Further, Mubarak’s political vision maintained a practice of lashing out at regime opponents while crowing about democracy. In Mubarak’s time, the security agencies became so brutal that tens of thousands of Egyptians were subjected to abuse and torture in State Security premises and police stations, while Mubarak never missed an opportunity to crow about the democratic transformation Egypt had seen in his time. Today we find the military council in its statements lauding the revolution and asserting the rule of law, while at the same time referring thousands of civilians to military courts. You only have to take part in a demonstration or a sit-in to be arrested and face a military court that might throw you in military prison for years. At the same time, we see those who killed, plundered, and abused Egyptians on trial in civilian courts.
In the end what is holding the military council back and preventing it from fulfilling the demands of the revolution is the fact that it is following the same policies Hosni Mubarak followed in wielding power. The way the military council has run Egypt since the revolution has been totally unrevolutionary, which could drive the country to a dead end and a dangerous confrontation. The millions of Egyptians who carried out one of the greatest revolutions in history were content to leave their revolution in the hands of the military council, but after six months, they have discovered that nothing has changed, so they have come out on the streets to call for fulfilment of their demands, but the military council does not seem willing to comply. The demands of the revolution are clear. We have written them out and voiced them dozens of times, and all of them are simple and legitimate: social justice, a clean sweep, and democratic reform. We have a right to know where Hosni Mubarak is and how his health really is and why he is not being treated like any other prisoner. We have a right to know where Gamal and Alaa Mubarak are and to send someone to check that they are really in prison. The police force must be purged of corrupt officers and murderers and all state institutions must be completely purged of Hosni Mubarak’s followers, with fair open trials for all the killers and corrupt officials, starting with Hosni Mubarak and his interior minister, Habib el-Adli. Social justice must be implemented by setting a minimum wage that guarantees the poor a decent living and a maximum to prevent the theft of public money.
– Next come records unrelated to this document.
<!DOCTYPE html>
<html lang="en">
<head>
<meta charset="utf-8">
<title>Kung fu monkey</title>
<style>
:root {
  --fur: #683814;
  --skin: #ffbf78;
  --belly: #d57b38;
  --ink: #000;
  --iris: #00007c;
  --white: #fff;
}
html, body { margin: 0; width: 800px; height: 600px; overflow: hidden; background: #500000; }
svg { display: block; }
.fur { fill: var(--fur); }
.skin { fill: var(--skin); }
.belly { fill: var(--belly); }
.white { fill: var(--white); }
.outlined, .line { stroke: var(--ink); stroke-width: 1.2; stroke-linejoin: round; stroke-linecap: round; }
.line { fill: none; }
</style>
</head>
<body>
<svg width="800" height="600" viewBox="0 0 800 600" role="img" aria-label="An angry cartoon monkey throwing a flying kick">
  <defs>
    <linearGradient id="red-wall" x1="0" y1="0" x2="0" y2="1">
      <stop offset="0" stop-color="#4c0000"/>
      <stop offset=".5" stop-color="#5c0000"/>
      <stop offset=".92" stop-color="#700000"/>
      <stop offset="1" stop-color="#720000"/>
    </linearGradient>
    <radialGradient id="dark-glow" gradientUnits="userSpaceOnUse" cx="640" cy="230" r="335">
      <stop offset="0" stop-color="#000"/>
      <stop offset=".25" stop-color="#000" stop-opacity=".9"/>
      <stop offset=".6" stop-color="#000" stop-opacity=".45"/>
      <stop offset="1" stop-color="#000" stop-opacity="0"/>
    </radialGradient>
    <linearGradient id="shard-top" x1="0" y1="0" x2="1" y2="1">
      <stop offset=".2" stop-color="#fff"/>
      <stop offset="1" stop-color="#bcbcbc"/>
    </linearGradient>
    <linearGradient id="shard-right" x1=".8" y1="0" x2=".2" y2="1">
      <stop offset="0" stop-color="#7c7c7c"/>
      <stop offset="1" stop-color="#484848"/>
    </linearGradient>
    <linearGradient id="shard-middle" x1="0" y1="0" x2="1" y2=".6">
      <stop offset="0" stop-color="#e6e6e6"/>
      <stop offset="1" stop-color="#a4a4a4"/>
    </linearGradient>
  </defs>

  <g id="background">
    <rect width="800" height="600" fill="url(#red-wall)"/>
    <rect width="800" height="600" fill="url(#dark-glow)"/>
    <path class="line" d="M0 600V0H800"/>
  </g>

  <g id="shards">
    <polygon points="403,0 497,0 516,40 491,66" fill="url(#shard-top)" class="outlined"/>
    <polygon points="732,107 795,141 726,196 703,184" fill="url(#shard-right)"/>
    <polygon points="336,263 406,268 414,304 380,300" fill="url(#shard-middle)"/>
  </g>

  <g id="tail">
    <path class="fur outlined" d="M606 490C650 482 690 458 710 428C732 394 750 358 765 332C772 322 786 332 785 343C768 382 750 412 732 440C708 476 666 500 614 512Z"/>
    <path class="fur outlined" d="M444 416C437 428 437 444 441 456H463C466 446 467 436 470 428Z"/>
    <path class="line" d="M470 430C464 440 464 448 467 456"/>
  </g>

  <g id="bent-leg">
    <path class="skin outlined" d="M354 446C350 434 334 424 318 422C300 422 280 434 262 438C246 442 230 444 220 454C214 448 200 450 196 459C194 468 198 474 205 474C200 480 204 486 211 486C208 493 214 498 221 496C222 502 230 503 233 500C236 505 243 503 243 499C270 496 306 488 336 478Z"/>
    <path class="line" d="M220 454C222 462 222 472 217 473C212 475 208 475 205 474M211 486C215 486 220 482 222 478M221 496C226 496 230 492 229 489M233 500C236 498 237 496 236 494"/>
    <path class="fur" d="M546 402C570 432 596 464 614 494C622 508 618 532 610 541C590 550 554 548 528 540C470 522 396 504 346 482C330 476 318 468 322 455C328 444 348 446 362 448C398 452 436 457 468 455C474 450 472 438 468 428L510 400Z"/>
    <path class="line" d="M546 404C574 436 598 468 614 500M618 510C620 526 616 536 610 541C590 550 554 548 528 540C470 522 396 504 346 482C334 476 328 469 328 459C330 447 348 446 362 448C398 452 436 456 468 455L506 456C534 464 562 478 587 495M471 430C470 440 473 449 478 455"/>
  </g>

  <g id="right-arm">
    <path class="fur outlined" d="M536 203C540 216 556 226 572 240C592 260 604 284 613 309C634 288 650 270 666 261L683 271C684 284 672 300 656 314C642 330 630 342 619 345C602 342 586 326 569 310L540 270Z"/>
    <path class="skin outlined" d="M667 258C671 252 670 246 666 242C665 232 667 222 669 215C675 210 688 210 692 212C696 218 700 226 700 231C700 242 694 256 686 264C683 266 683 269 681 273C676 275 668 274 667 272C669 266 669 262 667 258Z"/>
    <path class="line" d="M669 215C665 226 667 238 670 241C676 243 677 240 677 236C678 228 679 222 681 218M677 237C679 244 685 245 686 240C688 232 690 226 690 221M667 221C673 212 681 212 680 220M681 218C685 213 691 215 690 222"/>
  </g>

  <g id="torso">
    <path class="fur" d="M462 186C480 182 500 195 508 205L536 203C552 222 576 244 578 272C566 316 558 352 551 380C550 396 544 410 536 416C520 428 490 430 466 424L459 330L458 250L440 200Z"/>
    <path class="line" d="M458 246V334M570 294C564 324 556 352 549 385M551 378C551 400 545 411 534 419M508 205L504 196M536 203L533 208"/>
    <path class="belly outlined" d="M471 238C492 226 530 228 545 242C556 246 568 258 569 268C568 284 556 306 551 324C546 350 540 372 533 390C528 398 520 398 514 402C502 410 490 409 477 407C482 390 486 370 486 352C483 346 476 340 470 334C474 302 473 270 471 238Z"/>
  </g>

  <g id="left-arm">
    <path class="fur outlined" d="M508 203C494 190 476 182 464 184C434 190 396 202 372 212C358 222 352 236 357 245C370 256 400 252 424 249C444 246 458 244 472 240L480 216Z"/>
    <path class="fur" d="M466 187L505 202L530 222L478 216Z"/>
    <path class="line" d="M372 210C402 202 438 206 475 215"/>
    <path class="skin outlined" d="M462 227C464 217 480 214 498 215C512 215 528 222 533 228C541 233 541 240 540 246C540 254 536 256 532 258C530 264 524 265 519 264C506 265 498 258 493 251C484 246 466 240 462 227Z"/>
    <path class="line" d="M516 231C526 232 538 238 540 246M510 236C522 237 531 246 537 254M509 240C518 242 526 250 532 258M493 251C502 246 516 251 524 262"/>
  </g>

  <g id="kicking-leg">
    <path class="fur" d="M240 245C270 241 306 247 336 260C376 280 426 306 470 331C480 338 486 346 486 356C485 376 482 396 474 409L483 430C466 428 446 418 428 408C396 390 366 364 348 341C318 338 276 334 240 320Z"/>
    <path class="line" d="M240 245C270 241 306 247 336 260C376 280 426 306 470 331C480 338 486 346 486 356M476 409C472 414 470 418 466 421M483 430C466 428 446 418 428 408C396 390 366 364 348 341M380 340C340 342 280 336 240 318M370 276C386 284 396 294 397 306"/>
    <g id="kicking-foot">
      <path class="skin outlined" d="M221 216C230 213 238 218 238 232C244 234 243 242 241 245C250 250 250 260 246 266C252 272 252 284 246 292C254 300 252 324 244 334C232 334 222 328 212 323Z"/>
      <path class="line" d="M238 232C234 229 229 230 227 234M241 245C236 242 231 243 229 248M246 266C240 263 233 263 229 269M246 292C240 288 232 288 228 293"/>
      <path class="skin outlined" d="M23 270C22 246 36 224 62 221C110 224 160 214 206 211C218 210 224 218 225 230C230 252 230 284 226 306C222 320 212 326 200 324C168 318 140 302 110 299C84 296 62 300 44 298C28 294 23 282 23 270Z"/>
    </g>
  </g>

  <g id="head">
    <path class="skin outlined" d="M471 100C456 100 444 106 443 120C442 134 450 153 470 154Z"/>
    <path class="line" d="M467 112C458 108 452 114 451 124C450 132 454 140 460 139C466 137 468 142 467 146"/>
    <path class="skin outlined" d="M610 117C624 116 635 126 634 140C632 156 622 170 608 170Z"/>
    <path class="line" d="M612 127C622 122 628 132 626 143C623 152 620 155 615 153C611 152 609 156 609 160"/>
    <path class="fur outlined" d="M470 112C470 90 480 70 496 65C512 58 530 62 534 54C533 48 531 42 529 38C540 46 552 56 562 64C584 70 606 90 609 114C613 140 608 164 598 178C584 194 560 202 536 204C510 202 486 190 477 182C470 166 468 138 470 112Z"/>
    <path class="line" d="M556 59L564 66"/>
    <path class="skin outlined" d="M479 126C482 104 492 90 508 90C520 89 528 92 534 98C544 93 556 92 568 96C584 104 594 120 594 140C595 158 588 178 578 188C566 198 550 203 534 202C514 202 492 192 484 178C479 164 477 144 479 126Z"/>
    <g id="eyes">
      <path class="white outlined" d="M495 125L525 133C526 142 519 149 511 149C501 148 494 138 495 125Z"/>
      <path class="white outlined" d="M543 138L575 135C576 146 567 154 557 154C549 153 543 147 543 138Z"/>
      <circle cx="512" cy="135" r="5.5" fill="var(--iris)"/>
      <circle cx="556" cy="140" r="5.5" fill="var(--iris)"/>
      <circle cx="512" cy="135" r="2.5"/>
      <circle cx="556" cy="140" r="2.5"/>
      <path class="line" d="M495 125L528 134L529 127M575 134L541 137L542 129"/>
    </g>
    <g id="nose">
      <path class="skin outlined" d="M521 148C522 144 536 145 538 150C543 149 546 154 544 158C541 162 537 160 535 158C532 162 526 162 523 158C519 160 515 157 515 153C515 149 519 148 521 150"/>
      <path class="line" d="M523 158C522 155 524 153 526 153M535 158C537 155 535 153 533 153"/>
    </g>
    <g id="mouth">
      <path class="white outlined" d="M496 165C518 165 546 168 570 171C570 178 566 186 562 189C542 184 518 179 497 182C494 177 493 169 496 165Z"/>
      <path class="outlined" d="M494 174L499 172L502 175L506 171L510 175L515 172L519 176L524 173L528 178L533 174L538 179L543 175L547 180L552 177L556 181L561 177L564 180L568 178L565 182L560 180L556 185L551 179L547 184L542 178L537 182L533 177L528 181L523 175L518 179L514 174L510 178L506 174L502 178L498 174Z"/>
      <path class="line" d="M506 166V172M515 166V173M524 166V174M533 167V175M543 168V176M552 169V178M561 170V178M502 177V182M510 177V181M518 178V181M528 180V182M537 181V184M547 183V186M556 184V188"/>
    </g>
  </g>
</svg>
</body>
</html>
These are the revolutionary demands that we will not abandon, whatever the sacrifices. I hope the military council listens to the voice of the people before it is too late. The Egyptian people, who sacrificed hundreds of dead and thousands of injured for the sake of the revolution, are fully prepared to sacrifice more blood and more lives for the sake of freedom.